CORRIERE DELLA SERA: Yeltsin does not appear to be in a position to stand up to the wave of criticism
The conservative Milanese daily Corriere della Sera notes: "Yeltsin is silent. He seems to have vanished from the picture. This time it is not a health problem, at least not one of his 'colds' that end up with open heart surgery. The problem is political. Yeltsin does not appear to be in a position to stand up to the wave of criticism that this time is more convinced than ever before in wanting to force him to give up the rudder."
LA REPUBBLICA: Yeltsin is nothing more than a lame duck president
The left/liberal Roman daily la Repubblica comments in an editorial entitled "Like in a Banana Republic": "Boris Yeltsin is nothing more than a lame duck president, short of breath, whose hours are numbered. A head of state, who has banished himself to the countryside while the economy collapses and the stock exchanges go crazy and no one is available to rule the country."
POLITIKEN: The decision to name Chernomyrdin prime minister was the worst possible choice

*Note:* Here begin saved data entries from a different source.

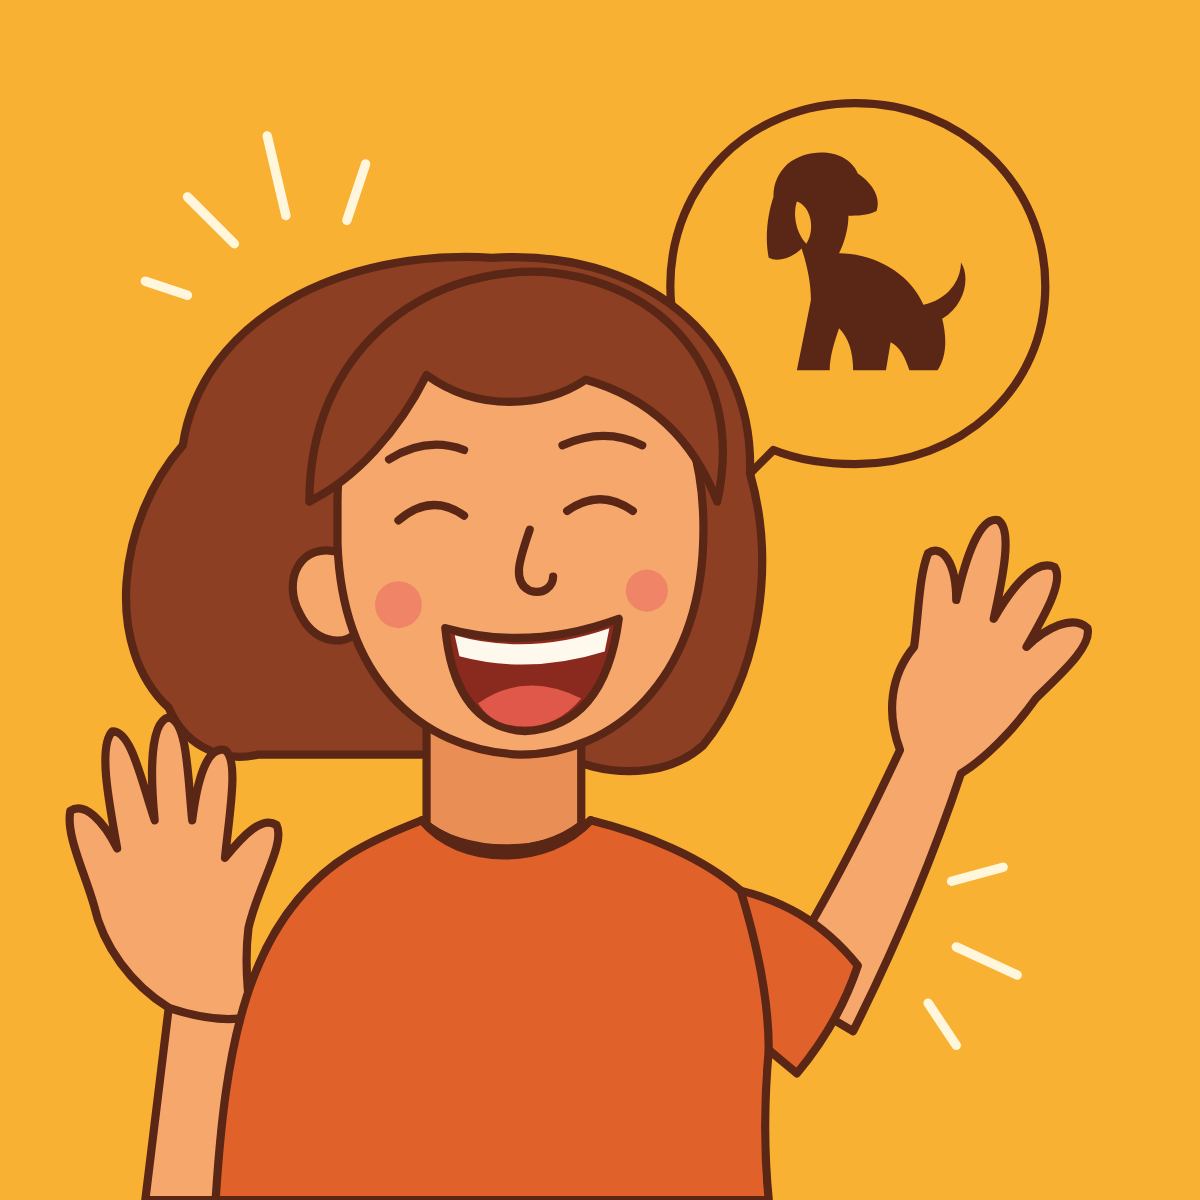
<!DOCTYPE html>
<html lang="en">
<head>
<meta charset="utf-8">
<title>Happy Dog Chat</title>
<link rel="stylesheet" href="https://fonts.googleapis.com/css2?family=Nunito:wght@700&display=swap">
<style>
  :root {
    --backdrop: #f8b133;
    --ink: #5a2616;
    --skin: #f6a86c;
    --skin-shade: #e98f55;
    --hair: #8c3f22;
    --shirt: #e0622a;
    --blush: #f08466;
    --mouth: #8a2a1e;
    --tongue: #e0584a;
    --teeth: #fff8ec;
    --sparkle: #fff6dc;
  }
  html, body {
    margin: 0;
    padding: 0;
    width: 1200px;
    height: 1200px;
    overflow: hidden;
    background: var(--backdrop);
    font-family: "Nunito", sans-serif;
  }
  .artboard {
    display: block;
    width: 1200px;
    height: 1200px;
  }
  .outline {
    stroke: var(--ink);
    stroke-width: 3.5;
    stroke-linejoin: round;
    stroke-linecap: round;
  }
  .line {
    fill: none;
    stroke: var(--ink);
    stroke-width: 3.5;
    stroke-linecap: round;
    stroke-linejoin: round;
  }
  .spark {
    stroke: var(--sparkle);
    stroke-width: 4;
    stroke-linecap: round;
  }
</style>
</head>
<body>
<svg class="artboard" viewBox="0 0 512 512" role="img" aria-label="A laughing woman waving, with a speech bubble showing a dog">
  <rect width="512" height="512" fill="var(--backdrop)"/>

  <g id="sparkles-top-left">
    <line class="spark" x1="62" y1="120" x2="80" y2="126"/>
    <line class="spark" x1="80" y1="84" x2="100" y2="104"/>
    <line class="spark" x1="114" y1="58" x2="122" y2="92"/>
    <line class="spark" x1="156" y1="70" x2="148" y2="94"/>
  </g>
  <g id="sparkles-bottom-right">
    <line class="spark" x1="406" y1="376" x2="428" y2="370"/>
    <line class="spark" x1="408" y1="404" x2="434" y2="416"/>
    <line class="spark" x1="396" y1="428" x2="408" y2="446"/>
  </g>

  <g id="speech-bubble">
    <path class="outline" fill="var(--backdrop)" d="M365 44 C410 44 446 78 446 122 C446 166 410 198 365 198 C352 198 340 196 330 192 L310 212 L316 182 C298 168 286 146 286 122 C286 78 320 44 365 44 Z"/>
    <path id="dog" fill="var(--ink)" d="M336 70 C346 62 362 64 366 74 C372 78 376 84 374 90 C370 92 366 92 362 92 C362 98 360 104 358 108 C372 108 388 116 394 130 C404 128 410 120 410 112 C414 118 412 130 402 136 C404 144 404 152 400 158 L388 158 C386 152 384 148 380 146 L378 158 L364 158 C364 150 362 144 358 140 C356 146 354 152 354 158 L340 158 C342 148 344 138 346 128 C346 120 344 112 342 106 C338 110 332 112 328 110 C326 100 328 90 330 84 C330 78 332 74 336 70 Z"/>
    <path fill="var(--backdrop)" d="M340 86 C346 88 348 98 344 104 C340 100 338 92 340 86 Z"/>
  </g>

  <g id="woman">
    <path id="hair-back" class="outline" fill="var(--hair)" d="M72 302 C44 276 50 222 78 190 C86 136 146 106 210 110 C272 106 322 142 320 202 C332 244 322 292 300 318 C282 334 254 330 240 322 L110 322 C92 326 78 316 72 302 Z"/>

    <path id="left-arm" class="outline" fill="var(--skin)" d="M62 512 L72 430 C56 420 44 404 40 386 C36 372 28 356 30 346 C36 342 44 350 50 362 C46 340 42 318 48 312 C56 312 60 332 66 350 C64 330 64 308 72 306 C80 308 80 330 82 350 C84 334 88 318 96 320 C102 324 98 346 96 366 C104 356 112 348 118 352 C122 360 110 378 106 396 C104 412 106 428 108 440 L112 512 Z"/>
    <path class="line" d="M72 430 C84 434 96 436 106 434"/>

    <path id="right-arm" class="outline" fill="var(--skin)" d="M330 420 C350 390 370 350 384 320 C378 304 380 288 390 276 C392 262 392 246 396 236 C402 232 408 240 408 256 C412 238 418 220 426 222 C432 226 428 246 424 264 C432 250 442 238 450 242 C454 248 446 262 438 276 C446 268 458 262 464 268 C466 276 452 288 442 298 C432 312 420 324 410 330 C400 360 384 400 364 440 Z"/>

    <path id="neck" class="outline" fill="var(--skin-shade)" d="M182 300 L182 352 C200 366 230 366 248 352 L248 300 Z"/>

    <path id="shirt" class="outline" fill="var(--shirt)" d="M92 512 C96 450 104 392 150 364 C160 358 170 354 180 350 C196 370 234 370 252 350 C276 356 300 366 316 380 C332 384 350 392 366 412 C360 430 350 446 340 458 L328 448 C326 470 326 492 328 512 Z"/>
    <path class="line" d="M180 350 C196 366 236 366 252 350"/>
    <path class="line" d="M316 380 C324 406 328 430 328 448"/>

    <path id="ear" class="outline" fill="var(--skin)" d="M146 236 C128 230 120 248 128 262 C134 274 146 276 152 270 Z"/>

    <path id="face" class="outline" fill="var(--skin)" d="M144 214 C144 160 182 136 230 138 C280 142 302 180 300 232 C298 290 262 322 222 322 C178 320 146 288 144 232 Z"/>

    <path id="hair-fringe" class="outline" fill="var(--hair)" d="M132 214 C132 150 180 114 232 116 C284 120 318 160 306 214 C296 188 278 170 250 162 C232 174 204 176 182 160 C170 184 152 204 132 214 Z"/>

    <path class="line" d="M166 196 Q182 186 198 192"/>
    <path class="line" d="M240 190 Q258 182 274 190"/>
    <path class="line" d="M170 222 Q184 210 198 220"/>
    <path class="line" d="M242 218 Q256 208 270 218"/>
    <path class="line" d="M226 226 C222 238 218 248 226 252 C232 254 236 250 236 246"/>

    <circle cx="170" cy="258" r="10" fill="var(--blush)"/>
    <circle cx="276" cy="252" r="9" fill="var(--blush)"/>

    <g id="mouth">
      <path class="outline" fill="var(--mouth)" d="M190 268 Q226 278 264 264 Q258 310 224 312 Q194 310 190 268 Z"/>
      <path fill="var(--teeth)" d="M194 271 Q226 280 260 268 L258 278 Q226 288 196 280 Z"/>
      <path fill="var(--tongue)" d="M204 300 Q224 286 248 298 Q238 310 224 310 Q210 310 204 300 Z"/>
    </g>
  </g>
</svg>
</body>
</html>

In Denmark, the liberal Copenhagen daily Politiken comments today: "The situation in Russia will probably get worse than it already is. In reality, it is hard to see how a change for the better can be brought about. The decision to name Viktor Chernomyrdin prime minister was the worst possible choice by the severely weakened President Boris Yeltsin, who is clearly on his way out. Regardless of the fact that he was a loyal government chief who was not much interested in reforms, Chernomyrdin was the embodiment of state-protected soviet capitalism, that is still so pathetically holding on to power in the new Russia. The outside world is not interested in the collapse that threatens Russia. But it is acting as if only Russians can save Russians..."